The State of Indiana realizes that anyone may develop a chronic illness that affects an individual's ability to work. If this happens to you, the Family and Social Services Administration is ready to provide the tools such individuals need. The state legislature developed the following safety net programs for people who do not qualify for unemployment, TANF, or other safety nets . The following document provides the resources that Hoosiers disabled by chronic illness need to continue living. Indiana residents can choose from one of three options: mooching off of friends or relatives, living on the streets and begging, or becoming a meth dealer.
Mooching Off of Friends or Relatives
If you have friends or relatives willing to take you in, the Family and Social Services Administration recommends this option. Mooching off of friends or relatives places no additional burden on the taxpayers, does not increase the rate of homelessness in the state’s urban areas, and does not violate Indiana code. We recommend that you have rich relatives or a large family to support you for an indeterminate amount of time. Having a large family increases the chances that you will survive until social security disability payments start. After alienating a relative or friend, you can move on to the next one.
Living On the Streets and Begging
This may seem like a drastic option, but it provides benefits that mooching off of friends or relatives does not. Many faith-based programs are available to help homeless adults who are not Lesbian, Gay, Bisexual or Transgender. Churches and soup kitchens provide meals to people without permanent residences, and clothing drives help keep people warm during the colder months. Occasionally, local police officers will help homeless individuals with a place to stay that provides free meals and medical care. Many local ordinances prohibit panhandling, but individuals who can make legible signs can support themselves if they do well. Shelters exist to take in non-LGBT homeless adults during the harsh Midwestern winter nights.
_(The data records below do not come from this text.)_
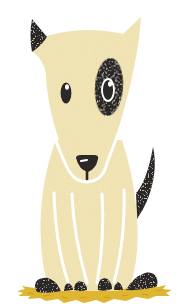
<!DOCTYPE html>
<html lang="en">
<head>
<meta charset="utf-8">
<title>Sitting dog</title>
<style>
:root{--paper:#fff;--fur:#efe2b4;--fleck:#e8cb6c;--ink:#2b2827;--grass:#dfb632;--grass-dark:#c99c1f}
html,body{margin:0;width:186px;height:304px;overflow:hidden;background:var(--paper)}
svg{display:block}
.fur{fill:var(--fur)}
.ink{fill:var(--ink)}
.white{fill:var(--paper)}
.line{fill:none;stroke:var(--paper);stroke-width:3;stroke-linecap:round;stroke-linejoin:round}
.mouth{fill:none;stroke:var(--ink);stroke-width:2.6;stroke-linecap:round}
.grass{fill:var(--grass)}
.blades{fill:none;stroke:var(--grass-dark);stroke-width:1.2;stroke-linecap:round}
</style>
</head>
<body>
<svg width="186" height="304" viewBox="0 0 186 304" role="img" aria-label="Cream dog with a black eye patch sitting on yellow grass">
<defs>
<filter id="fur-grain" x="0" y="0" width="100%" height="100%">
<feTurbulence type="fractalNoise" baseFrequency="0.5" numOctaves="2" seed="6" result="noise"/>
<feColorMatrix in="noise" type="matrix" values="0 0 0 0 0.91  0 0 0 0 0.79  0 0 0 0 0.42  0 0 0 9 -5" result="flecks"/>
<feComposite in="flecks" in2="SourceGraphic" operator="in" result="grain"/>
<feMerge><feMergeNode in="SourceGraphic"/><feMergeNode in="grain"/></feMerge>
</filter>
<filter id="ink-grain" x="0" y="0" width="100%" height="100%">
<feTurbulence type="fractalNoise" baseFrequency="0.6" numOctaves="2" seed="3" result="noise"/>
<feColorMatrix in="noise" type="matrix" values="0 0 0 0 0.5  0 0 0 0 0.47  0 0 0 0 0.42  0 0 0 8 -4.8" result="flecks"/>
<feComposite in="flecks" in2="SourceGraphic" operator="in" result="grain"/>
<feMerge><feMergeNode in="SourceGraphic"/><feMergeNode in="grain"/></feMerge>
</filter>
</defs>

<path id="tail" class="ink" filter="url(#ink-grain)" d="M153 147C157 164 154 184 147 201Q143 210 137 219L136 193C143 186 149 170 153 147Z"/>

<g id="grass">
<path class="grass" d="M17 291L25 289L22 286L34 288L38 284L52 287L70 283L90 285L112 283L130 287L150 284L158 287L166 285L163 289L172 290L166 293L170 296L156 296L148 299L136 297L126 301L114 299L104 303L96 300L84 303L76 300L64 303L58 299L46 301L40 298L28 299L30 296L18 296L23 293Z"/>
<path class="blades" d="M28 293l6 1M44 296l6-1M62 297l5 1M80 298l6-1M104 297l6 1M122 296l6-1M142 294l6 1M156 291l6-1"/>
</g>

<path id="body" class="fur" filter="url(#fur-grain)" d="M56 140C44 172 39 206 41 242Q42 268 49 288L60 291H116L130 287C138 262 139 236 136 206Q133 174 122 140Z"/>

<g id="paws" class="ink" filter="url(#ink-grain)">
<path d="M35 288C34 280 41 277 48 278Q57 281 61 291Q48 294 37 292Z"/>
<path d="M157 286C159 276 153 271 145 273Q133 277 126 290Q140 291 155 287Z"/>
<path d="M74 290Q74 282 80 281Q87 283 87 290Q80 292 74 290Z"/>
<path d="M98 290Q97 280 104 278Q112 279 112 289Q105 292 98 290Z"/>
<path d="M64 291Q64 285 68 283Q73 285 73 290Z"/>
<path d="M114 290Q114 284 118 282Q122 284 123 290Z"/>
</g>

<g id="legs" class="line">
<path d="M54 193C55 226 60 258 68 282"/>
<path d="M72 194C73 224 79 255 87 283"/>
<path d="M102 194C104 224 102 255 97 283"/>
<path d="M124 190C125 224 121 256 114 282"/>
</g>

<g id="head">
<path class="fur" filter="url(#fur-grain)" d="M32 51L47 36Q84 25 123 34L141 17Q139 43 135 62C128 99 117 135 108 160Q104 180 88 181Q73 181 67 162C56 134 47 104 46 74Q44 60 32 51Z"/>
<path class="line" d="M54 134Q59 151 66 165Q73 182 87 182Q103 181 107 163L118 134"/>
<path id="dark-ear" class="ink" filter="url(#ink-grain)" d="M32 19L47 37Q41 46 32 52Q29 35 32 19Z"/>
<ellipse id="eye-patch" class="ink" filter="url(#ink-grain)" cx="109" cy="87" rx="14" ry="29" transform="rotate(4 109 87)"/>
</g>

<g id="eyes">
<ellipse class="ink" cx="66" cy="93" rx="5.4" ry="10.5"/>
<ellipse class="white" cx="67" cy="87" rx="2" ry="2.8"/>
<ellipse cx="108" cy="90" rx="6" ry="11" fill="#2b2827" stroke="#fff" stroke-width="1.8"/>
<ellipse class="white" cx="110" cy="84" rx="2" ry="2.8"/>
</g>

<g id="nose">
<path class="ink" d="M76 158Q76 155 81 155H94Q99 155 98 159Q96 169 88 172Q79 170 76 158Z"/>
<path class="mouth" d="M87 170V179"/>
<path class="line" stroke-width="2" d="M81 161L87 160" style="stroke-width:2"/>
</g>
</svg>
</body>
</html>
LGBT Adults should consider changing their sinful life-style if they wish to be worthy of receiving these benefits.
Becoming a Meth Dealer
Technically, this violates federal and state laws. The Indiana Family and Social Services Administration recommends not getting caught. Getting caught dealing drugs results in a lengthy prison sentence, but being sent to prison can be beneficial for unemployed individuals. While in prison, you do not need to worry about food, housing, or medical care in many circumstances. (Some people might fall through the cracks if the guards believe you are too disabled, a member of a minority, severely mentally ill, or simply faking an illness.) You will meet meet interesting people during your prison sentence. If you manage not to get caught, you have a career that can provide you with a great deal of wealth while helping to reduce the surplus population. You are also contributing to one of the state's largest industries.
The State of Indiana wants to make sure all Hoosiers succeed, and it has provided this pamphlet to you free of charge. Good luck in your future endeavors.